(Note: this is a blog post I wrote a few weeks back, but the WordPress app decided to lose it entirely! Still, I wanted to get these thoughts out here.)
Recently, I posted the below on Twitter, referencing this particular article about Twitter bots.
Now, not all bots are bad, many were created for very good, or at least harmless reasons, for example, I follow a bot that tweets a graph of local river levels every few hours, and another that generates fictional museum exhibition names.

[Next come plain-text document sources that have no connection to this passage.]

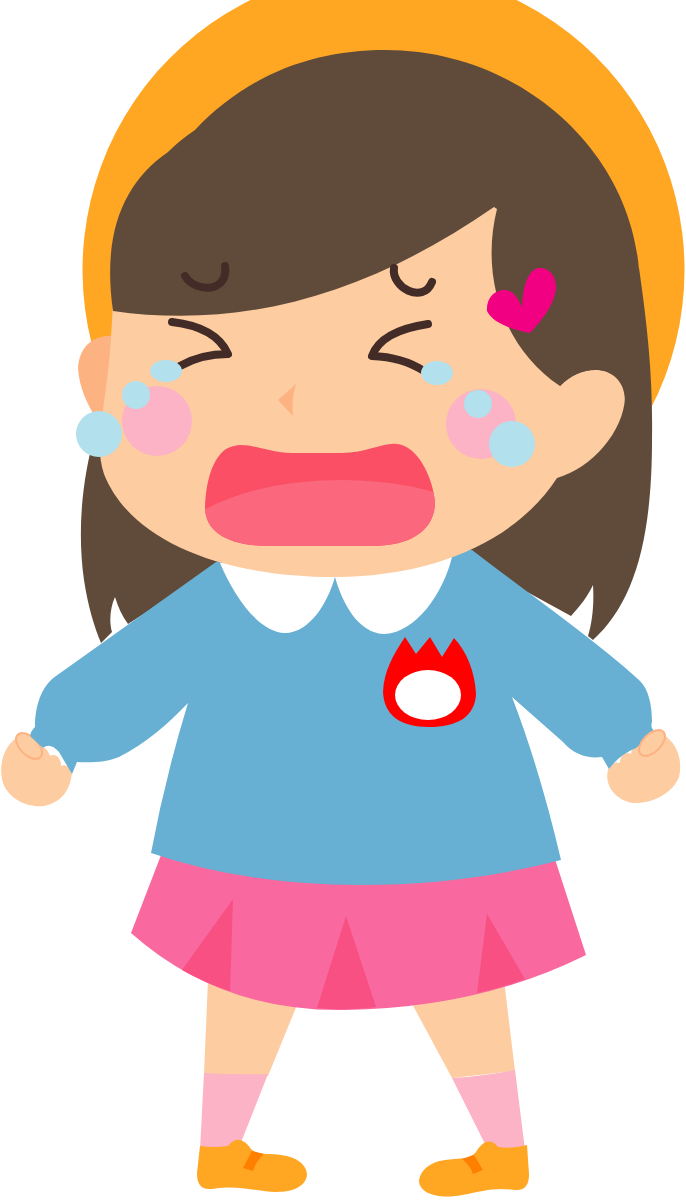
<!DOCTYPE html>
<html lang="en">
<head>
<meta charset="utf-8">
<title>Crying kindergarten girl</title>
<style>
:root {
  --hat: #ffa622;
  --hat-dark: #ff8000;
  --hair: #604b3a;
  --skin: #fdcca0;
  --skin-shade: #fdb282;
  --line: #432c27;
  --blush: #fbb3c5;
  --tear: #b2e0ed;
  --mouth: #fa4f65;
  --tongue: #fb687e;
  --smock: #67b0d3;
  --skirt: #f9689f;
  --pleat: #f85083;
  --heart: #f20082;
  --badge: #ff0000;
  --white: #ffffff;
}
html, body { margin: 0; height: 100%; overflow: hidden; background: var(--white); }
svg { display: block; width: 686px; height: 1200px; }
.hat { fill: var(--hat); }
.buckle { fill: var(--hat-dark); }
.hair { fill: var(--hair); }
.skin { fill: var(--skin); }
.shade { fill: var(--skin-shade); }
.blush { fill: var(--blush); }
.tear { fill: var(--tear); }
.mouth { fill: var(--mouth); }
.tongue { fill: var(--tongue); }
.smock { fill: var(--smock); }
.skirt { fill: var(--skirt); }
.pleat { fill: var(--pleat); }
.heart { fill: var(--heart); }
.badge { fill: var(--badge); }
.white { fill: var(--white); }
.stroke { fill: none; stroke: var(--line); stroke-width: 8; stroke-linecap: round; stroke-linejoin: round; }
.thumb { fill: var(--skin); stroke: var(--skin-shade); stroke-width: 2; }
</style>
</head>
<body>
<svg viewBox="0 0 686 1200" role="img" aria-label="Crying kindergarten girl in a yellow hat and blue smock">
  <defs>
    <clipPath id="mouth-shape">
      <path d="M205 507C206 480 213 458 226 449C245 438 264 453 292 453H342C370 453 385 440 402 445C420 451 433 479 435 502C435 530 411 546 372 546H270C228 546 205 532 205 507Z"/>
    </clipPath>
  </defs>

  <g id="hat-and-back-hair">
    <path class="hat" d="M92 345A301 301 0 1 1 650 410L400 450H105Z"/>
    <path class="hair" d="M96 430C82 478 77 530 84 580C88 606 94 626 101 643L112 632C109 622 110 608 115 597C118 607 122 616 128 624L220 565V480Z"/>
    <path class="hair" d="M639 268C648 330 653 380 652 440C652 540 634 603 593 640L588 636C593 620 594 602 593 585C588 596 580 606 571 616L460 555L480 300Z"/>
  </g>

  <g id="legs">
    <path class="skin" d="M208 980L204 1074L268 1076L299 1000Z"/>
    <path class="skin" d="M410 1000L452 1078L515 1071L504 980Z"/>
    <path class="blush" d="M204 1073Q235 1075 268 1074L238 1150H200Z"/>
    <path class="blush" d="M452 1078Q485 1076 515 1070L525 1150H488Z"/>
    <path class="hat" d="M200 1146Q214 1148 228 1146C236 1136 244 1139 251 1149C258 1156 270 1153 281 1155C297 1157 307 1165 307 1175C305 1190 285 1194 264 1191C242 1188 232 1186 212 1189C200 1190 197 1183 197 1173Z"/>
    <path class="buckle" d="M252 1151L264 1154Q256 1161 253 1171L243 1168Z"/>
    <path class="hat" d="M527 1145Q513 1149 498 1147C490 1137 482 1142 476 1152C470 1160 457 1158 445 1160C429 1162 420 1171 419 1181C420 1195 441 1199 462 1195C484 1191 494 1187 514 1190C526 1191 529 1184 529 1174Z"/>
    <path class="buckle" d="M474 1155L462 1159Q470 1165 473 1174L483 1170Z"/>
  </g>

  <g id="skirt">
    <path class="skirt" d="M163 850L131 933Q220 1012 345 1010Q480 1008 586 955L552 850Z"/>
    <path class="pleat" d="M233 899L182 970Q205 983 230 991Z"/>
    <path class="pleat" d="M346 916L317 1008Q346 1011 376 1007Z"/>
    <path class="pleat" d="M487 914L477 993Q502 988 525 979Z"/>
  </g>

  <g id="left-hand">
    <path class="skin" d="M20 736C3 744 -2 767 3 783C9 799 27 808 44 806C60 803 71 791 72 771C70 766 65 764 61 766C61 758 56 753 50 756C48 749 44 746 40 748L34 734Z"/>
    <ellipse class="thumb" cx="29" cy="746" rx="16" ry="9" transform="rotate(45 29 746)"/>
  </g>
  <g id="right-hand">
    <path class="skin" d="M608 770C604 786 616 800 633 803C652 804 672 794 679 777C683 760 677 742 662 734L646 732L641 746C636 744 632 748 631 754C625 751 620 756 620 763C615 761 610 764 608 770Z"/>
  </g>

  <g id="smock">
    <path class="smock" d="M216 562L56 676C41 686 35 707 35 727Q29 733 31 737L43 748Q50 742 59 752L72 774L77 762C91 763 107 762 119 757C145 744 168 724 188 703Q165 778 151 853Q245 885 360 885Q466 885 561 860Q540 770 512 697L563 742C574 755 589 759 602 757L609 769Q619 755 636 748L655 732Q650 728 652 722C652 706 649 689 639 680C590 636 530 595 472 550L335 540Z"/>
    <path class="white" d="M220 563C234 596 258 632 285 633C310 633 328 602 335 577C342 602 358 634 385 634C416 632 443 594 452 557L335 545Z"/>
    <ellipse class="thumb" cx="652" cy="743" rx="16" ry="9" transform="rotate(-45 652 743)"/>
  </g>

  <g id="name-badge">
    <path class="badge" d="M405 637L416 654L430 637L442 657L454 638C467 652 475 672 476 694C475 717 457 727 429 727C400 727 384 715 383 692C384 671 393 655 405 637Z"/>
    <ellipse class="white" cx="428" cy="695" rx="33" ry="25"/>
  </g>

  <g id="head">
    <path class="shade" d="M116 336C93 334 79 347 78 368C79 387 87 404 97 420L120 400Z"/>
    <path class="skin" d="M113 300C111 350 108 375 103 410C99 440 98 455 104 474C130 540 220 577 335 577C440 576 518 538 557 478C592 468 624 431 625 397C624 365 584 361 560 386L530 190H300Z"/>
    <path class="hair" d="M113 311C102 234 123 183 168 152Q180 140 195 130C250 72 317 50 385 50C520 50 630 150 639 270L643 400H625C624 365 584 361 560 386C500 345 481 273 497 209L494 207C370 293 245 330 113 311Z"/>
    <path class="heart" d="M530 333C515 330 493 324 487 311C486 298 495 289 506 290C515 292 518 299 522 307C523 291 525 276 535 269C546 265 557 274 556 289C554 306 541 321 530 333Z"/>
  </g>

  <g id="face">
    <g class="stroke">
      <path d="M185 276C196 294 229 292 225 266"/>
      <path d="M394 268C391 287 423 305 432 282"/>
      <path d="M172 322Q216 327 228 354Q201 354 180 366"/>
      <path d="M428 324Q381 331 372 356Q402 357 424 371"/>
    </g>
    <path class="shade" d="M296 384L278 400L293 416Q291 400 296 384Z"/>
    <circle class="blush" cx="157" cy="421" r="35"/>
    <circle class="blush" cx="481" cy="424" r="35"/>
    <g clip-path="url(#mouth-shape)">
      <rect class="mouth" x="200" y="435" width="240" height="115"/>
      <path class="tongue" d="M200 512Q260 479 345 480Q400 481 440 494V550H200Z"/>
    </g>
  </g>

  <g id="tears" class="tear">
    <ellipse cx="166" cy="371" rx="16" ry="11"/>
    <circle cx="136" cy="395" r="14"/>
    <circle cx="99" cy="434" r="23"/>
    <ellipse cx="437" cy="373" rx="16" ry="12"/>
    <circle cx="478" cy="404" r="14"/>
    <circle cx="512" cy="444" r="23"/>
  </g>
</svg>
</body>
</html>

However, if when such a high number of accounts are bots, it starts to make the entire site useless. As the original article states, it makes Twitter engagement analytics pointless- how can you prove a real human being liked or retweeted your tweets? How can you prove growth? There are research issues to consider to – at University I did quite a bit of work on mapping Twitter connections – this was in the earlier days of academic research on social media and Twitter was quite a different beast then. Connection-mapping techniques would produce seriously flawed data in today’s Twittersphere, when mindless machine accounts are linking ‘real’ accounts up. Either Twitter, or research techniques, will have to change at a fundamental level.